FROM DEEWEE was, allegedly, recorded in one take. That naturally seems quite impressive, and certainly strikes an initial interest, but upon realising that everything sounds so utterly flat and lifeless, one recognises that Soulwax have done themselves no favours by constructing the record as a continuous, mundane stretch of music.
At best, FROM DEEWEE incites a gentle nod of the head, and very little else. Most of tracks sound like half-finished instrumentals from a Hot Chip album, and Soulwax rarely strive for much more than that. Songs often start with a groove that could quite easily develop into something interesting, but instead stagnate into nothing. The drum fills on “Is It Always Binary” are great once, maybe twice, but not after a dozen times, and this is a problem that often repeats itself. Rhythmic repetition attempts to disguise a very obvious lack of development in ideas.
“Missing Wires” feels like the only song that is even close to being finished, and it’s hardly a fucking stormer. There’s a good tune in “Trespassers” somewhere, though I doubt Soulwax were ever interesting in finding it. Twelve years on since Nite Versions, and the once-exalted duo return with a record that sadly suggests that their best days are well and truly behind them.
4 out of 10
Soulwax have been a band on my ‘must see’ list for quite some time. If I turned up for the duo to only play tracks from FROM DEEWEE, I’m afraid to say I think I would be largely disappointed. It’s hard not to compare FROM DEEWEE to Nite Versions as the disparity quality is so large, but I’ve been hard pushed to pull the same level of enjoyment from this as I have their illustrious record from 2005.
This is not to say that Soulwax’s latest release has no redeeming qualities. There is an abundance of rich tones and timbres, and by Moog do they know how to use an analogue synthesiser. Unfortunately, FROM DEEWEE falls down on the arrangements. It never quite seems to reach a pinnacle; in fact, it doesn’t really go anywhere. This is exemplified in tracks like “Is It Always Binary”, starting as a promising hark back to old Soulwax, but never building on the drum fills and sampled staccato voice work. It ends up feeling like a 3:29 minute intro.
This flatness is mirrored across the whole album, and can end up becoming rather tiresome, and almost frustrating. It feels as if FROM DEEWEE is screaming out for a good remix or two. However, in its current state, it is disappointingly drab. I don’t think I will be returning to it any time soon.
4 out of 10
There were many moments on FROM DEEWEE that piqued my interest. Unfortunately, each moment was combined with a hope that a turning point in the album was about to reveal itself, which was often followed by disappointment when it didn’t arrive.
As a long time fan of Soulwax, I can certainly tease out the better points of their latest release. Between the Kraftwerkian style of a majority of this album, the fact the entire album was recorded in a single take, or the plethora of synth patches and contortions that make for some of the finer moments on the album, there’s no doubt that a lot of thought and expertise has gone into the recording.

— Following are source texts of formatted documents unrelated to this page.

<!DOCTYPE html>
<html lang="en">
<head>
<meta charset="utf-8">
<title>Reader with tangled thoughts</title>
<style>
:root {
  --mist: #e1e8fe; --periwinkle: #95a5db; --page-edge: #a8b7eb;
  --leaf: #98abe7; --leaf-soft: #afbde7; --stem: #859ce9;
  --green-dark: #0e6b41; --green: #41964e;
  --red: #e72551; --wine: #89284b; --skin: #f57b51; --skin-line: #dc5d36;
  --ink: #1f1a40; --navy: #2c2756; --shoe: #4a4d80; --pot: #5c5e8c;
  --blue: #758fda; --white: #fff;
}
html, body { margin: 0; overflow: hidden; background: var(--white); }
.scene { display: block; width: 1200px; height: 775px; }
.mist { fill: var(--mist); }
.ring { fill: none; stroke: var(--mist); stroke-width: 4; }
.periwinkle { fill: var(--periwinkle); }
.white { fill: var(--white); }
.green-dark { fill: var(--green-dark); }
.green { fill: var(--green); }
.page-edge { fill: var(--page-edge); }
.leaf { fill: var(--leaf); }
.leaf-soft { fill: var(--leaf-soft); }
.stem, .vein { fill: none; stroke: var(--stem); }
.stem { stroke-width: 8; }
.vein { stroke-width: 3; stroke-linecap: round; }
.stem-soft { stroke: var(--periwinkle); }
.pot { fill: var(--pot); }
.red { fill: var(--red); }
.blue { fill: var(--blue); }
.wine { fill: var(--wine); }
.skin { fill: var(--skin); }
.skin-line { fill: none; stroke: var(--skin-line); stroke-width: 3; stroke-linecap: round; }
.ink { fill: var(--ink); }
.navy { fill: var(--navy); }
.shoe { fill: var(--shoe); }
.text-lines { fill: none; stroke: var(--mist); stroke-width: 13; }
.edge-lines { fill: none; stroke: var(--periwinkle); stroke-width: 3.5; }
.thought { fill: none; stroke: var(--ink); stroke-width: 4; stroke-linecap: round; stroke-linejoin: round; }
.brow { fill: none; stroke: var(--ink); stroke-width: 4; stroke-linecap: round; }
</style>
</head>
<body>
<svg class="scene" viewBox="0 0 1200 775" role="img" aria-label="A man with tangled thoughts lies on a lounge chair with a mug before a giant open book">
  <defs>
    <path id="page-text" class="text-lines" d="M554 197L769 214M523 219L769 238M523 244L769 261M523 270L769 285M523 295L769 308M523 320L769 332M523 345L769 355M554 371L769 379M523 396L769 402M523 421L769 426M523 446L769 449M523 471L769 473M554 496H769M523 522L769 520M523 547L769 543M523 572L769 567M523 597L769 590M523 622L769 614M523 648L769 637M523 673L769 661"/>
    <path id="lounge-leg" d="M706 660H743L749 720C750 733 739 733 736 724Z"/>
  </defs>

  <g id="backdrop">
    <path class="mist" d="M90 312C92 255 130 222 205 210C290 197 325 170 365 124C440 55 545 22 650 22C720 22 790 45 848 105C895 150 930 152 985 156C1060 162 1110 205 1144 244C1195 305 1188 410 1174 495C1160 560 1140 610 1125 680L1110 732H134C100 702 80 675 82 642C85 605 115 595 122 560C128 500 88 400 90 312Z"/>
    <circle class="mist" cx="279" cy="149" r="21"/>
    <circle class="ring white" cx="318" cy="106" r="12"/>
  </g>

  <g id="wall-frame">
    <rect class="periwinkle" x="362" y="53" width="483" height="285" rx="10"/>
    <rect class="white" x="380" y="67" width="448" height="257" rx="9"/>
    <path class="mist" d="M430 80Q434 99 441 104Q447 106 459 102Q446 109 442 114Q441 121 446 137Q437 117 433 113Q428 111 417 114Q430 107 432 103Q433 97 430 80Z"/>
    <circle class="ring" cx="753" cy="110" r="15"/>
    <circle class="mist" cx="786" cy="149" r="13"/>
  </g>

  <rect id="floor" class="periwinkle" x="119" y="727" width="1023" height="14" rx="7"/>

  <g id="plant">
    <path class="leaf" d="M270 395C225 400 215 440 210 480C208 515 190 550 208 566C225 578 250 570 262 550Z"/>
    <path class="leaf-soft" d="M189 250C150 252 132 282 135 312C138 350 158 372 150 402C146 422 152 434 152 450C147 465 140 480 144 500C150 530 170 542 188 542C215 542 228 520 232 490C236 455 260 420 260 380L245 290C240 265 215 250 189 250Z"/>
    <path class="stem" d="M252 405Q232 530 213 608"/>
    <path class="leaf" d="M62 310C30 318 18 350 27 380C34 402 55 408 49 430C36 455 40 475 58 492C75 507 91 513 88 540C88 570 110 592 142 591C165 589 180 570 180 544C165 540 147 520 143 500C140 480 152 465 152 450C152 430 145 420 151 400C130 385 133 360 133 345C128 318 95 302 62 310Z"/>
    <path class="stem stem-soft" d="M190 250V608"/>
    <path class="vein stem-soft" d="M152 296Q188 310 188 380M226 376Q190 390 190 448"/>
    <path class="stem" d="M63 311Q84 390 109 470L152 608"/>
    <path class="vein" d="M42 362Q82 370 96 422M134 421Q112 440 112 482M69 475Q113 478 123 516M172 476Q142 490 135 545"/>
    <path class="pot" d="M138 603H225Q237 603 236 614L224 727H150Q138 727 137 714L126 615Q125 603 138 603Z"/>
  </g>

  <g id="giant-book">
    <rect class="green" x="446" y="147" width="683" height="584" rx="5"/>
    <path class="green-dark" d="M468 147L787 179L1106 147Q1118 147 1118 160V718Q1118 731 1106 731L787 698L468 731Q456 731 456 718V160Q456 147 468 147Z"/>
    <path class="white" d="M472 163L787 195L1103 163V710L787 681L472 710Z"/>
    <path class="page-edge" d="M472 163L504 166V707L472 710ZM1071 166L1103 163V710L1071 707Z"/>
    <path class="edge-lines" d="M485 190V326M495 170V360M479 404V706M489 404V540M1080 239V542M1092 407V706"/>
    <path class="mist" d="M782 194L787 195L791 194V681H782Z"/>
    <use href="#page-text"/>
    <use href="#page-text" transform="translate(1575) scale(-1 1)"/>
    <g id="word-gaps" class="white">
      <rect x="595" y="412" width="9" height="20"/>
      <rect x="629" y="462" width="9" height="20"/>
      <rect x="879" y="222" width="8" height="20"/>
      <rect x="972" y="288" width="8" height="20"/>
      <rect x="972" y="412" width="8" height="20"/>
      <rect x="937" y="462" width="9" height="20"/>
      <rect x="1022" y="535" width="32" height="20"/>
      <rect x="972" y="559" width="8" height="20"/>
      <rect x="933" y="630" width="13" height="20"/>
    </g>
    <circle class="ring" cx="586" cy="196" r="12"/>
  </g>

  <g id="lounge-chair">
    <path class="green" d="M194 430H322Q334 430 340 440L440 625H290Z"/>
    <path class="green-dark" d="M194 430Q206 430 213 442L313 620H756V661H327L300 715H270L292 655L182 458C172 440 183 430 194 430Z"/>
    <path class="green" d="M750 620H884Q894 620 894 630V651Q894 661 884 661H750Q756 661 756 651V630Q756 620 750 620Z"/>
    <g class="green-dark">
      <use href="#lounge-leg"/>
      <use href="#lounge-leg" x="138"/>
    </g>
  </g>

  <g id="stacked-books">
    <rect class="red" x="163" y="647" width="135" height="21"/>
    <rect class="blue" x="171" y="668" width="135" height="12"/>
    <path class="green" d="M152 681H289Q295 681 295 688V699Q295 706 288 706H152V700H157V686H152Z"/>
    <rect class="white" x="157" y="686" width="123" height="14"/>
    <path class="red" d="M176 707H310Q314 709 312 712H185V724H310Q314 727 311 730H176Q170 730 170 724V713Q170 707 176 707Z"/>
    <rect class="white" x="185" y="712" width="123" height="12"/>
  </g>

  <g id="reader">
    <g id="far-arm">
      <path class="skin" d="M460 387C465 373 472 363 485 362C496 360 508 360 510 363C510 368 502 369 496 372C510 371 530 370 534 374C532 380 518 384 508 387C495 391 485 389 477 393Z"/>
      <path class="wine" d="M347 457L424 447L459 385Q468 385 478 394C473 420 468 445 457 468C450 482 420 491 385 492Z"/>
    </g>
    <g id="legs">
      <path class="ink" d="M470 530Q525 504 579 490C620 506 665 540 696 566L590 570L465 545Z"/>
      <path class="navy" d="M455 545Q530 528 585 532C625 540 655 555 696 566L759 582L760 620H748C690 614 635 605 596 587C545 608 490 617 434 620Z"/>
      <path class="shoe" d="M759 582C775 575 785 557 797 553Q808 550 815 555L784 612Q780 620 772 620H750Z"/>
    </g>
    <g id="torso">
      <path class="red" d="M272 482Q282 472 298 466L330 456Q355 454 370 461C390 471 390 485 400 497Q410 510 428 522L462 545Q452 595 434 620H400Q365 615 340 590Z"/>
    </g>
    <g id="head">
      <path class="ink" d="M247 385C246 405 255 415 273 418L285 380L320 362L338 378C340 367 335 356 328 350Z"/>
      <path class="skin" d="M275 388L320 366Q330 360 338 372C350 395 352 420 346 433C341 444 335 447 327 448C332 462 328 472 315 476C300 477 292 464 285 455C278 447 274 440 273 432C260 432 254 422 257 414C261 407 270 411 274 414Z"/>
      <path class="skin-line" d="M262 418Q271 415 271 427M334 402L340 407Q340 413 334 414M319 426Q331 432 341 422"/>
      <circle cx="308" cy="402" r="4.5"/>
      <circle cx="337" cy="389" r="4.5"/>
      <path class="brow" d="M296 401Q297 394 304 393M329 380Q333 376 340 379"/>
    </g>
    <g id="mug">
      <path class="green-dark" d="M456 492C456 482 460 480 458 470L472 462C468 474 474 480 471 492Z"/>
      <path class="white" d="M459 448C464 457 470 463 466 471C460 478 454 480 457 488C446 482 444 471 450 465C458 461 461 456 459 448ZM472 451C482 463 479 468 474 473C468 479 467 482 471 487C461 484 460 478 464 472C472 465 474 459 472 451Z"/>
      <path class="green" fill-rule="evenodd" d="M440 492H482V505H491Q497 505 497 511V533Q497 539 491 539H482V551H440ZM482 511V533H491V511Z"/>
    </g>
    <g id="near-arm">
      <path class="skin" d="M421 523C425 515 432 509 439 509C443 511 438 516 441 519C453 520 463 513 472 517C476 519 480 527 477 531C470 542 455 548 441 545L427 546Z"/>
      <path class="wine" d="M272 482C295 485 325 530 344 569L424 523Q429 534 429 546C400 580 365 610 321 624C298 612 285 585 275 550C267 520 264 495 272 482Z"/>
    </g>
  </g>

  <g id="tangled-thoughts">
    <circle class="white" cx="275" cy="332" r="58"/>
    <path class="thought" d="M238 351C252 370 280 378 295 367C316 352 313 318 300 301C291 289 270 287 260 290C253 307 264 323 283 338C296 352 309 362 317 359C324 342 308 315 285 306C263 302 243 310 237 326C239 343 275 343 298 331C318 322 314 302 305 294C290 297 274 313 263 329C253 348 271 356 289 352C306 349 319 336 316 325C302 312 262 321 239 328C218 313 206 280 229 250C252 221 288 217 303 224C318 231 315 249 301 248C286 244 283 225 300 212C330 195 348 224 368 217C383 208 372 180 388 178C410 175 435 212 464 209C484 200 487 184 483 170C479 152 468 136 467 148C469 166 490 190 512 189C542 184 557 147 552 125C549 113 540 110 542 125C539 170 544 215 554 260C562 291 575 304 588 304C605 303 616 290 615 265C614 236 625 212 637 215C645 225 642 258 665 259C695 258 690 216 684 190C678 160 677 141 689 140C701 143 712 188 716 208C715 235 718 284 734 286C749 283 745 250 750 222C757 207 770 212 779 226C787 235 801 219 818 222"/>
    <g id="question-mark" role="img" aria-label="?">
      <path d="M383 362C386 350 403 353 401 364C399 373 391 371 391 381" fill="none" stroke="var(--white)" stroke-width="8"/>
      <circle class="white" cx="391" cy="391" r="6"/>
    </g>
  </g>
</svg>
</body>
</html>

However, what seems to be missing, or may have been lost, is the energy and development that makes any synthpop album an exciting and enjoyable listen. Whether it was the rigorous planning required to achieve the spotless single take, or the focus and dedication given to the separate synth lines rather than the overall tracks, something has drained the album of its energy. As a listener, this means that focussing on the album is somewhat exhausting, as passages are left to hang, undeveloped, for too long.
The net result is an album that almost invites the listener to put the album to the back of their heads, and that’s a shame given there are some mentionable moments to be found across the album’s 50-minute play time. “Is It Always Binary” has some quirky vocal samples that accent proceedings; “Do You Want to Get into Trouble?” has a muted synth in its bridge which I can’t help but love; “Here Come the Men in Suits” introduces itself with a raw, grizzled growl and an edge to its atmosphere. But none of this stays around long enough to impact the overall album. It’s with great regret that I cannot submerge this album in praise, but I don’t see myself returning to it at all. I think I’ll go back to Nite Versions.
5 out of 10